After that I began to wonder what other martial arts might have to teach me.

I spent a year or so learning hapkido. This is the Korean form of Japanese Aikido. My instructor spent several years instructing the Korean police force. The guy seemed ageless. His chest muscles were simply a series of muscular striations. He had no body fat or fear.

They simply taught general self-defense such as wrist locks and arm locks. Very handy if you want to immobilize someone instead of hitting them between the eyes. But they taught that too. I continue to enjoy the fighting and now the hands on grappling.

But I now have spent years working out in windowless basements, or dojos, or gymnasiums.  I start to look for something else to motivate me.

Blink

The Agile Body-2

When I started Karate at the Main Street dojo, our sole mantra was one punch, one kill. The idea being that your technique was to be so pure that you never needed more than one technique to defeat your opponent.

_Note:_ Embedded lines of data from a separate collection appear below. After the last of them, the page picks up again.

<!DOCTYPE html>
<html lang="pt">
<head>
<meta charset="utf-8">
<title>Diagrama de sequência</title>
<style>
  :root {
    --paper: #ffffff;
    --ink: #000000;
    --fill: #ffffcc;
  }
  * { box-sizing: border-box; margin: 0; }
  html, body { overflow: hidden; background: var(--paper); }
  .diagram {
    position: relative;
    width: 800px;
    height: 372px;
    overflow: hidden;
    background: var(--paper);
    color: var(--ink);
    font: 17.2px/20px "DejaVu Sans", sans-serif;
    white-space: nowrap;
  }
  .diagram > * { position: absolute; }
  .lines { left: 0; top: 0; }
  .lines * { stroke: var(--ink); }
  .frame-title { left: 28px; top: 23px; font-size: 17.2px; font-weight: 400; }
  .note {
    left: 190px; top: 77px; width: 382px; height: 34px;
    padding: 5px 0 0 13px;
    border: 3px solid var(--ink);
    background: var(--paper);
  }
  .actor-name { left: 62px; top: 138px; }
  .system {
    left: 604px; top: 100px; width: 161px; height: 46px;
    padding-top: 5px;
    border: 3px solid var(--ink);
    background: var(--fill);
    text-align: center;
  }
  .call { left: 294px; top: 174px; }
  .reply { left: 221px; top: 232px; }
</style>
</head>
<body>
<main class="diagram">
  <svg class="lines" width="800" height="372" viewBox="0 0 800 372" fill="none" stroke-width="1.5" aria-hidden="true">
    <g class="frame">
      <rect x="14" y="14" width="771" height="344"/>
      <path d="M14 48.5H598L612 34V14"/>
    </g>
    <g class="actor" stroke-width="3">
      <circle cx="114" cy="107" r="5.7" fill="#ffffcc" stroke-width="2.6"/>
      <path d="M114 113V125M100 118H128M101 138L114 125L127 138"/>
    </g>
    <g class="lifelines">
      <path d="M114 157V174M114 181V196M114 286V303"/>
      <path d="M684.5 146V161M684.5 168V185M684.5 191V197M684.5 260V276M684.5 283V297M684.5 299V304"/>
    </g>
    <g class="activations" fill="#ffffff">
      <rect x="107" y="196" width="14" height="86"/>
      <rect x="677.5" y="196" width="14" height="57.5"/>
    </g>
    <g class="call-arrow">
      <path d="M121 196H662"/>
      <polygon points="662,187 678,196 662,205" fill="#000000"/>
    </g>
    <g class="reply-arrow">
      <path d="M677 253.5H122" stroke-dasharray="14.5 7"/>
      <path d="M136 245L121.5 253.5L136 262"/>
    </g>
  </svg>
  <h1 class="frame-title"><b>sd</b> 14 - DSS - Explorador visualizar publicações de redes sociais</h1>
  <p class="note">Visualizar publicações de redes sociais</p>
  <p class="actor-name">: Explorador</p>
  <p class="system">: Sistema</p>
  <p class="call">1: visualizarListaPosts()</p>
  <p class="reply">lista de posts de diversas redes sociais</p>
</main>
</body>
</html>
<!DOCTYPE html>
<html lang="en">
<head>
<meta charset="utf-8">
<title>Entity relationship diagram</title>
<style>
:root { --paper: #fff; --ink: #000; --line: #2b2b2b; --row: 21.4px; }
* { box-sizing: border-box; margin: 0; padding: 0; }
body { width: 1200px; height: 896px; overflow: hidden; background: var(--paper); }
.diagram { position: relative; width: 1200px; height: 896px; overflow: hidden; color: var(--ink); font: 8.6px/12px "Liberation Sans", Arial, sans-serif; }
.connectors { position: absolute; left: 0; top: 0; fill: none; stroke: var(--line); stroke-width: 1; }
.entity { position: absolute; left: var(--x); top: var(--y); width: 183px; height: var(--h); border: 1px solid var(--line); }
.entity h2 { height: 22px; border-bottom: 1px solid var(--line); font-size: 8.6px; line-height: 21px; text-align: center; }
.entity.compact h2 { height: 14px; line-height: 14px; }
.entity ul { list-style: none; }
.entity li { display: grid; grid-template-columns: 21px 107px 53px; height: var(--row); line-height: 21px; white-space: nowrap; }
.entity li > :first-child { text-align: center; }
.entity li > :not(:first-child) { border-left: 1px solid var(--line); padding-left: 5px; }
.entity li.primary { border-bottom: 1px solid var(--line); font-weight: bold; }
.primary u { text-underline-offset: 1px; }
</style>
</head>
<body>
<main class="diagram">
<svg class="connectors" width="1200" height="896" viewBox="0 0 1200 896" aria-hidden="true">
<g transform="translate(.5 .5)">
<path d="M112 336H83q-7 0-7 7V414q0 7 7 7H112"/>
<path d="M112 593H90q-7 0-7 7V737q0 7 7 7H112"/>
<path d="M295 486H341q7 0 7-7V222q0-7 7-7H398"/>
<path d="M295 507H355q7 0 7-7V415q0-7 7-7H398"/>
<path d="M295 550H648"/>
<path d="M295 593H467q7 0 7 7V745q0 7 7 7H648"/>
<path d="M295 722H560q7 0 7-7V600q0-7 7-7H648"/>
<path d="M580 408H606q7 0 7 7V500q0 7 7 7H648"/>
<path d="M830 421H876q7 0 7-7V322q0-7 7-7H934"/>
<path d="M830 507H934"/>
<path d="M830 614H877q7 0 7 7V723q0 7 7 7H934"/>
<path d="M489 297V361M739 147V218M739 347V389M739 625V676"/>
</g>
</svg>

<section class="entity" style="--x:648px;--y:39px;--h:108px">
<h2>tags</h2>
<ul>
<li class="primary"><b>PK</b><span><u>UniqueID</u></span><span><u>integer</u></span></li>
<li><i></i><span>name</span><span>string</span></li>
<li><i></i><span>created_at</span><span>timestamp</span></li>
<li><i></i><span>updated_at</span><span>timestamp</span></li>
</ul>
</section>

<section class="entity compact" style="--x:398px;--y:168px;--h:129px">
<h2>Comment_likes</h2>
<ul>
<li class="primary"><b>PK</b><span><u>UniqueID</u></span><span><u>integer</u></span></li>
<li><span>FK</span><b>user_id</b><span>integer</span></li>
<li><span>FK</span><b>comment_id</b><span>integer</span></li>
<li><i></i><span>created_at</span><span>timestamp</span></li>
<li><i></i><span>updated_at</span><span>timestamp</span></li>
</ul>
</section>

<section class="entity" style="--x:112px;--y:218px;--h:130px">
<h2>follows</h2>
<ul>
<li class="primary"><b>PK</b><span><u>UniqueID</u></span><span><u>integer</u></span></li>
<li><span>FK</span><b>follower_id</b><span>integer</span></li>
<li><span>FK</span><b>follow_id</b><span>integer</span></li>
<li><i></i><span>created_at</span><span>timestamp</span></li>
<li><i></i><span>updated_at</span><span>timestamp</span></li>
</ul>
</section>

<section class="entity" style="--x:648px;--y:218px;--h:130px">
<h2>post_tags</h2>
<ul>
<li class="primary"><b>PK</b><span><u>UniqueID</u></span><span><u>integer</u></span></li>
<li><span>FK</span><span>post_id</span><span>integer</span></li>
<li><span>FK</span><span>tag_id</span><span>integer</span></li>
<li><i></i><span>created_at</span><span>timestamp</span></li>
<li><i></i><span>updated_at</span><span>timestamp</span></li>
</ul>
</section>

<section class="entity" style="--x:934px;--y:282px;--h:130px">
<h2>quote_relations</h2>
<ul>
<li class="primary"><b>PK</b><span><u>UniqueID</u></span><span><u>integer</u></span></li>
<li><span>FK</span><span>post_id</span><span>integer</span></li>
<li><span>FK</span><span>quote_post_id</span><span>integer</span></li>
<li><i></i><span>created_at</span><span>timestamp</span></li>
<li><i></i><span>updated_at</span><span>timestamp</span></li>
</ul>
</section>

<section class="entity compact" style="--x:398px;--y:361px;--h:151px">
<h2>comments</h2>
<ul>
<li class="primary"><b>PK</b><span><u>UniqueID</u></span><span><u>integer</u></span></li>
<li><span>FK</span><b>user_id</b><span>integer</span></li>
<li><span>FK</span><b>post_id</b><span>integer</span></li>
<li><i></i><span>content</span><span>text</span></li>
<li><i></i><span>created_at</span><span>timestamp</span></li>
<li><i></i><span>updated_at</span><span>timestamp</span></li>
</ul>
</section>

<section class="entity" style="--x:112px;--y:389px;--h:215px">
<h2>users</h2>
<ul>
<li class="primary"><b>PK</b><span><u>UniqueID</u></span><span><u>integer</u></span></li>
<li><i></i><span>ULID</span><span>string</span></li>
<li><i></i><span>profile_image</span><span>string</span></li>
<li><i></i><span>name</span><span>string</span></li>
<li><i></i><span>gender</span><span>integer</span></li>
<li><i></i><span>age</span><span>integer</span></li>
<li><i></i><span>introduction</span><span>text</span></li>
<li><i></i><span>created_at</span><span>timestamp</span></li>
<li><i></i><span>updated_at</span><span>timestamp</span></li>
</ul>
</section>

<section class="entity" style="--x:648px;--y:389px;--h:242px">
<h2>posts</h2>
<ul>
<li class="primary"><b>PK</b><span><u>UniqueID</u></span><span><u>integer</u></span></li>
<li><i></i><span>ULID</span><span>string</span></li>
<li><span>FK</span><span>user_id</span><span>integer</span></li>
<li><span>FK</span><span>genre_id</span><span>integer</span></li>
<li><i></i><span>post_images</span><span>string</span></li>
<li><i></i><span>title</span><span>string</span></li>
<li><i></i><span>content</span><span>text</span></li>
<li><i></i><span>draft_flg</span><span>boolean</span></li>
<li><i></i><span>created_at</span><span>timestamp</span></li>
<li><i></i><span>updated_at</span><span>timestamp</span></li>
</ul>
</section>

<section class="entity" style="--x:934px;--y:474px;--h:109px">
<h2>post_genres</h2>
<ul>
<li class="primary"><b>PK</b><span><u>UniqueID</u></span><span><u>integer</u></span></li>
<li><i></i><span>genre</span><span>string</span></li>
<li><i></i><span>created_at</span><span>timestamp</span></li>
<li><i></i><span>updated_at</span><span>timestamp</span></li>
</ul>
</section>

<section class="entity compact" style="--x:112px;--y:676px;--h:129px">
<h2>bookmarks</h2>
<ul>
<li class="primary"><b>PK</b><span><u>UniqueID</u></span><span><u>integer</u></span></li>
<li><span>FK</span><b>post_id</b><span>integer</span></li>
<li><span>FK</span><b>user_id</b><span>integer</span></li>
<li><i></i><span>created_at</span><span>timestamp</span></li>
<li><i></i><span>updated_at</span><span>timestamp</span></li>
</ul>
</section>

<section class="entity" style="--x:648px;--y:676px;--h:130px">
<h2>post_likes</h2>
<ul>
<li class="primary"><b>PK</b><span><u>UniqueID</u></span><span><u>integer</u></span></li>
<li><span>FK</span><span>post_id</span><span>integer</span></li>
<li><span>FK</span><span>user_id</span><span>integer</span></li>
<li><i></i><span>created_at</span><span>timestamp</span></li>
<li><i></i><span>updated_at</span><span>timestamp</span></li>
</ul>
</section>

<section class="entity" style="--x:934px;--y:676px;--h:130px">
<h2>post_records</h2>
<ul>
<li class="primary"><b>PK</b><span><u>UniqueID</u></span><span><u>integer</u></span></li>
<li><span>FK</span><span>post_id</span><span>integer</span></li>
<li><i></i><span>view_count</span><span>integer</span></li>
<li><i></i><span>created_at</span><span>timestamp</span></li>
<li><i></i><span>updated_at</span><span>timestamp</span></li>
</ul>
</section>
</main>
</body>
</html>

At the Main street dojo, we would always be encouraged to do something a bit crazier to show our dedication. We would often run around the block in our bare feet during middle of winter. Our feet would be quite swollen from the cold and it was quite a shock when our feet warmed up again.

Most often we would going back and forth across the hardwood floor. On occasion I would tear the callus off of the ball of my foot. The blood did make it easier to slide my foot across the floor. But they would generally order me off the floor and get fixed up.

I managed to strain the medial collateral ligaments of both knees. For years I couldn’t sleep on my side with my knees together.

My technique was good, but my competitions were hit and miss. I did manage to win the provincials for my division a number of times. With my left leg and left fist forward, I could easily launch myself several feet into my opponent. This usually overwhelmed them. But I did not do well in the next series of competitions of several provinces, called the Westerns.

I would launch myself at several people always stopping in time. But at this level, they never counted such a technique. I was completely stretched out and there was no indication that I was pulling my punch. You had to be close enough that you would have made contact and could have completely gone through the person had you chosen. Getting closer and closer trying to win a point just meant that I smacked into an opponent. Just lightly.

I continue my training and later that year a few of the old timer black belts got together at the main street dojo. They wanted to pull out the body armor they used to use for full contact fighting.

This was a completely new venture for me. The helmets have full face screens. The chest protectors were hard plastic. Softer material covered the shins. For hands we used the traditional bag gloves. Everyone brought their own cup, thank you very much.

For my next entry, I’ll cover off  how some of that experience went.

Still standing, so it went well enough.

Shock

 

The Agile Body

pexels-photo-356147 (4)I consider my body a temple. Not in a religious sort of way, but in a way that people gather together and exchange things. I may be actually thinking of the bazaar found outside some temples where people exchange money for goods and other services.

As a youth, I spent more time reading than I did playing sports and the like. I didn’t care much for the competitive aspect back then. When I turned 15 I finally started to approach exercise in a serious way. I did a bit of running, but I spent most of my time weightlifting or in the martial arts.

I spent a few months studying judo, but by the end of the class I usually managed a serious headache. I always seemed to have these serious debilitating throbbing headaches. Those thankfully finally stopped by the time I turned 20.

After judo, I found karate more to my liking. Most of time I went to the closest YMCA and studied there for a few years. On occasion, we would all load up to go to central dojo on Main Street. These guys seemed like the masters of old. They all had amazing speed and agility.

I am going to spend the next few days going through some of the various excercise programs.

A bit of weights, running, karate, yoga and finally biking. You have a to keep the body confused at all times.

Agile